TO DO: Starting at the line that contains "122Q280 113 295", quote each line exactly through the last line of the entries, both included.

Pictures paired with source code

== == ==

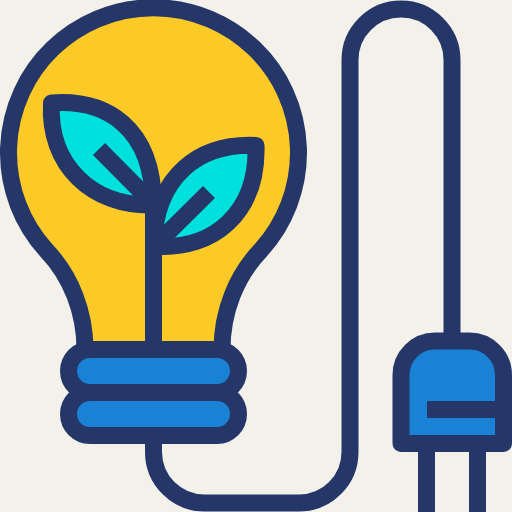
<!DOCTYPE html>
<html lang="en">
<head>
<meta charset="utf-8">
<title>Green energy icon</title>
<style>
:root {
  --paper: #f4f1ea;
  --navy: #253769;
  --yellow: #fbca26;
  --leaf: #00e0dc;
  --blue: #1a82d5;
}
html, body { margin: 0; width: 512px; height: 512px; overflow: hidden; background: var(--paper); }
svg { display: block; }
.outline { stroke: var(--navy); stroke-width: 17; stroke-linejoin: round; }
.cord, .stem { fill: none; }
.glass { fill: var(--yellow); }
.leaf { fill: var(--leaf); }
.base, .plug { fill: var(--blue); }
</style>
</head>
<body>
<svg width="512" height="512" viewBox="0 0 512 512" role="img" aria-label="Light bulb with a sprout inside, wired to a plug">
  <path class="cord outline" d="M153.500 436V452A51 51 0 0 0 204.500 503H299A51 51 0 0 0 350 452V60A51 51 0 0 1 452 60V341"/>
  <g id="bulb">
    <path class="glass outline" d="M85 350C85 312 71 276 46 250A145 145 0 1 1 261 250C236 276 222 312 222 350Z"/>
    <g id="sprout">
      <path class="leaf outline" d="M51.500 103C106 99 153 127 153.500 205C92 207 48 165 51.500 103Z"/>
      <path class="leaf outline" d="M256 145.500C200 143 155 175 153.500 246C214 251 258 212 256 145.500Z"/>
      <path class="stem outline" d="M153.500 346V190M99 149L153.500 204M209 192L153.500 247"/>
    </g>
    <g id="screw-base">
      <rect class="base outline" x="68.500" y="349.500" width="170" height="43" rx="21.500"/>
      <rect class="base outline" x="68.500" y="392.500" width="170" height="43" rx="21.500"/>
    </g>
  </g>
  <g id="plug">
    <path class="outline" d="M426.500 444V512M477.500 444V512"/>
    <path class="plug outline" d="M401 443.500V375A34 34 0 0 1 435 341H469.500A34 34 0 0 1 503.500 375V443.500Z"/>
    <path class="outline" d="M427 409.500H503"/>
  </g>
</svg>
</body>
</html>
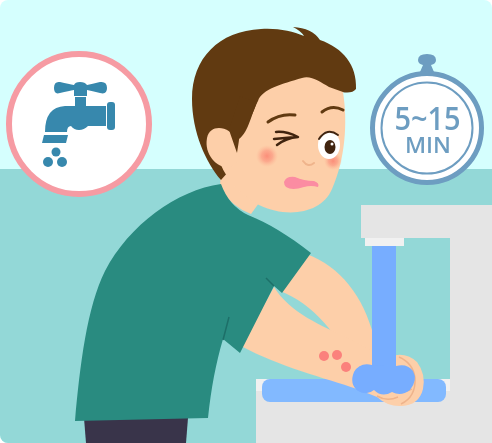
<!DOCTYPE html>
<html lang="en">
<head>
<meta charset="utf-8">
<title>Rinse a burn under running water</title>
<style>
:root {
  --wall: #d5fffe;
  --tile: #93d8d7;
  --skin: #fdcfa9;
  --skin-line: #efb48c;
  --hair: #613a11;
  --shirt: #298b80;
  --shirt-line: #1d6f68;
  --trousers: #39344a;
  --basin: #e5e5e5;
  --basin-light: #f1f1f1;
  --water: #77adff;
  --water-pool: #82b9ff;
  --burn: #fb817c;
  --lips: #fb8ca2;
  --ring: #f69ba3;
  --icon: #3788ad;
  --watch: #6d9dc1;
  --white: #fff;
  --ink: #40240f;
}
html, body { margin: 0; overflow: hidden; background: var(--white); }
.scene { display: block; width: 492px; height: 443px; }
.timer-text {
  font-family: "TeX Gyre Adventor", "Open Sans", sans-serif;
  font-family: "Open Sans", sans-serif;
  font-weight: 600;
  fill: var(--watch);
  text-anchor: middle;
}
</style>
</head>
<body>
<svg class="scene" viewBox="0 0 492 443" role="img" aria-label="Boy rinsing a burned arm under a tap for 5 to 15 minutes">
  <defs>
    <radialGradient id="blush">
      <stop offset="0" stop-color="#fb8e79"/>
      <stop offset=".5" stop-color="#fb9c84" stop-opacity=".75"/>
      <stop offset="1" stop-color="#fdb594" stop-opacity="0"/>
    </radialGradient>
    <clipPath id="canvas-shape"><rect width="492" height="443" rx="8"/></clipPath>
    <clipPath id="eye-shape"><ellipse cx="329" cy="145" rx="11" ry="14"/></clipPath>
  </defs>

  <g id="background" clip-path="url(#canvas-shape)">
    <rect width="492" height="443" fill="var(--wall)"/>
    <rect y="169" width="492" height="274" fill="var(--tile)"/>
  </g>

  <g id="tap-badge">
    <circle cx="79" cy="124" r="70" fill="var(--white)" stroke="var(--ring)" stroke-width="6"/>
    <g fill="var(--icon)">
      <path d="M54 88Q54 81 60 82Q69 84 74 85Q75 82 80 82Q85 82 87 85Q92 84 100 82Q107 81 107 88Q107 95 100 93Q92 91 87 90V96H74V90Q69 91 60 93Q54 95 54 88Z"/>
      <path d="M75 97H86V106H106V126H88Q84 130 79 130Q74 130 71 126Q67 126 67 132H45Q45 107 65 106H75Z"/>
      <rect x="107" y="102" width="8" height="28" rx="3"/>
      <path d="M44 135H68L66 143H42Z"/>
      <circle cx="56" cy="152" r="4.5"/>
      <circle cx="48" cy="162" r="5"/>
      <circle cx="62" cy="162" r="5"/>
    </g>
  </g>

  <g id="stopwatch">
    <path d="M420 72L423 65Q418 64 418 60Q418 54 427 54Q436 54 436 60Q436 64 431 65L434 72Z" fill="var(--watch)"/>
    <circle cx="427" cy="128" r="54.500" fill="var(--white)" stroke="var(--watch)" stroke-width="5"/>
    <circle cx="427" cy="128" r="45.500" fill="none" stroke="var(--watch)" stroke-width="2"/>
    <text class="timer-text" x="427.500" y="130" font-size="33" textLength="66" lengthAdjust="spacingAndGlyphs">5~15</text>
    <text class="timer-text" x="428" y="153" font-size="22" textLength="46" lengthAdjust="spacingAndGlyphs">MIN</text>
  </g>

  <g id="sink">
    <path d="M361 205H492V443H256V379H450V238H361Z" fill="var(--basin)"/>
    <rect x="365" y="238" width="39" height="8" fill="var(--basin-light)"/>
    <rect x="256" y="379" width="194" height="12" fill="var(--basin-light)"/>
    <rect x="262" y="379" width="184" height="23" rx="8" fill="var(--water-pool)"/>
  </g>

  <g id="boy">
    <path id="trousers" d="M84 418H188L186 443H86Z" fill="var(--trousers)"/>

    <g id="arms">
      <path d="M300 252C335 262 360 290 372 330L385 362L356 374C340 335 312 303 280 291Z" fill="var(--skin)"/>
      <path d="M274 287C290 313 322 326 350 339L386 358Q404 350 417 362Q426 374 423 389Q419 405 402 406Q388 407 377 397L357 389C325 378 280 367 241 346Z" fill="var(--skin)"/>
      <path d="M399 357Q413 363 415 378Q416 397 401 404" fill="none" stroke="var(--skin-line)" stroke-width="1.500"/>
      <path d="M377 396Q387 402 398 397M402 389Q406 393 412 389" fill="none" stroke="var(--skin-line)" stroke-width="1.500"/>
      <g id="burn-spots" fill="var(--burn)">
        <circle cx="324" cy="356" r="5"/>
        <circle cx="337" cy="355" r="5"/>
        <circle cx="346" cy="367" r="5"/>
      </g>
    </g>

    <path id="neck" d="M221 166L220 188Q232 207 251 214L259 203L265 190Z" fill="var(--skin)"/>

    <g id="shirt">
      <path d="M221 184C177 190 129 225 105 271C87 307 80 365 75 421L208 418C211 388 216 363 223 339L240 353L274 286L282 293L311 253C288 235 268 223 248 215Q229 206 221 184Z" fill="var(--shirt)"/>
      <path d="M223 340L229 317M274 286L266 278" fill="none" stroke="var(--shirt-line)" stroke-width="1.500"/>
    </g>

    <g id="head">
      <path id="hair-back" d="M221 180C206 163 192 132 192 99C192 58 219 31 261 29C278 28 292 31 304 36Q301 31 293 27Q312 28 320 40C343 48 357 65 356 89Q352 94 342 92L260 132L237 162Z" fill="var(--hair)"/>
      <path id="face" d="M236 141C249 134 250 116 258 101C262 89 282 84 302 78C311 75 320 82 329 87L343 92C348 123 345 160 332 189C322 213 288 219 259 205C240 195 226 178 221 165Z" fill="var(--skin)"/>
      <path id="ear" d="M237 140C230 126 210 123 207 138C204 154 216 168 230 168L240 160Z" fill="var(--skin)"/>
      <path id="sideburn" d="M229 130L237 153Q239 141 240 132Q249 125 257 102L240 96Z" fill="var(--hair)"/>
      <circle cx="267" cy="156" r="11" fill="url(#blush)"/>
      <circle cx="333" cy="161" r="9" fill="url(#blush)"/>
      <path id="eyebrows" d="M268 122Q280 113 295 115M322 112Q332 104 343 110" fill="none" stroke="var(--hair)" stroke-width="3" stroke-linecap="round"/>
      <path id="winking-eye" d="M276 132Q286 131 298 137Q286 138 277 145M274 139L296 137" fill="none" stroke="var(--ink)" stroke-width="2.500" stroke-linecap="round" stroke-linejoin="round"/>
      <g id="open-eye">
        <ellipse cx="329" cy="145" rx="11" ry="14" fill="var(--white)"/>
        <g clip-path="url(#eye-shape)">
          <ellipse cx="330" cy="147" rx="5.500" ry="7" fill="var(--ink)"/>
          <circle cx="332" cy="144" r="1.500" fill="var(--white)"/>
        </g>
        <path d="M319 139Q327 127 338 135" fill="none" stroke="var(--ink)" stroke-width="2" stroke-linecap="round"/>
      </g>
      <path id="nose" d="M303 161Q308 168 314 163" fill="none" stroke="var(--skin-line)" stroke-width="2" stroke-linecap="round"/>
      <path id="mouth" d="M284 182Q286 176 295 177Q304 181 314 181Q320 183 318 187Q311 185 304 187Q292 191 286 187Q284 185 284 182Z" fill="var(--lips)"/>
    </g>
  </g>

  <g id="running-water" fill="var(--water)">
    <rect x="372" y="246" width="24" height="128"/>
    <path d="M372 365Q360 362 354 372Q349 384 358 391Q367 396 374 390Q382 398 392 392Q401 397 410 390Q418 380 413 371Q407 363 396 366Z"/>
  </g>
</svg>
</body>
</html>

== == ==

RESPONSE TO THE EXERCISE:
      <path id="eyebrows" d="M268 122Q280 113 295 115M322 112Q332 104 343 110" fill="none" stroke="var(--hair)" stroke-width="3" stroke-linecap="round"/>
      <path id="winking-eye" d="M276 132Q286 131 298 137Q286 138 277 145M274 139L296 137" fill="none" stroke="var(--ink)" stroke-width="2.500" stroke-linecap="round" stroke-linejoin="round"/>
      <g id="open-eye">
        <ellipse cx="329" cy="145" rx="11" ry="14" fill="var(--white)"/>
        <g clip-path="url(#eye-shape)">
          <ellipse cx="330" cy="147" rx="5.500" ry="7" fill="var(--ink)"/>
          <circle cx="332" cy="144" r="1.500" fill="var(--white)"/>
        </g>
        <path d="M319 139Q327 127 338 135" fill="none" stroke="var(--ink)" stroke-width="2" stroke-linecap="round"/>
      </g>
      <path id="nose" d="M303 161Q308 168 314 163" fill="none" stroke="var(--skin-line)" stroke-width="2" stroke-linecap="round"/>
      <path id="mouth" d="M284 182Q286 176 295 177Q304 181 314 181Q320 183 318 187Q311 185 304 187Q292 191 286 187Q284 185 284 182Z" fill="var(--lips)"/>
    </g>
  </g>

  <g id="running-water" fill="var(--water)">
    <rect x="372" y="246" width="24" height="128"/>
    <path d="M372 365Q360 362 354 372Q349 384 358 391Q367 396 374 390Q382 398 392 392Q401 397 410 390Q418 380 413 371Q407 363 396 366Z"/>
  </g>
</svg>
</body>
</html>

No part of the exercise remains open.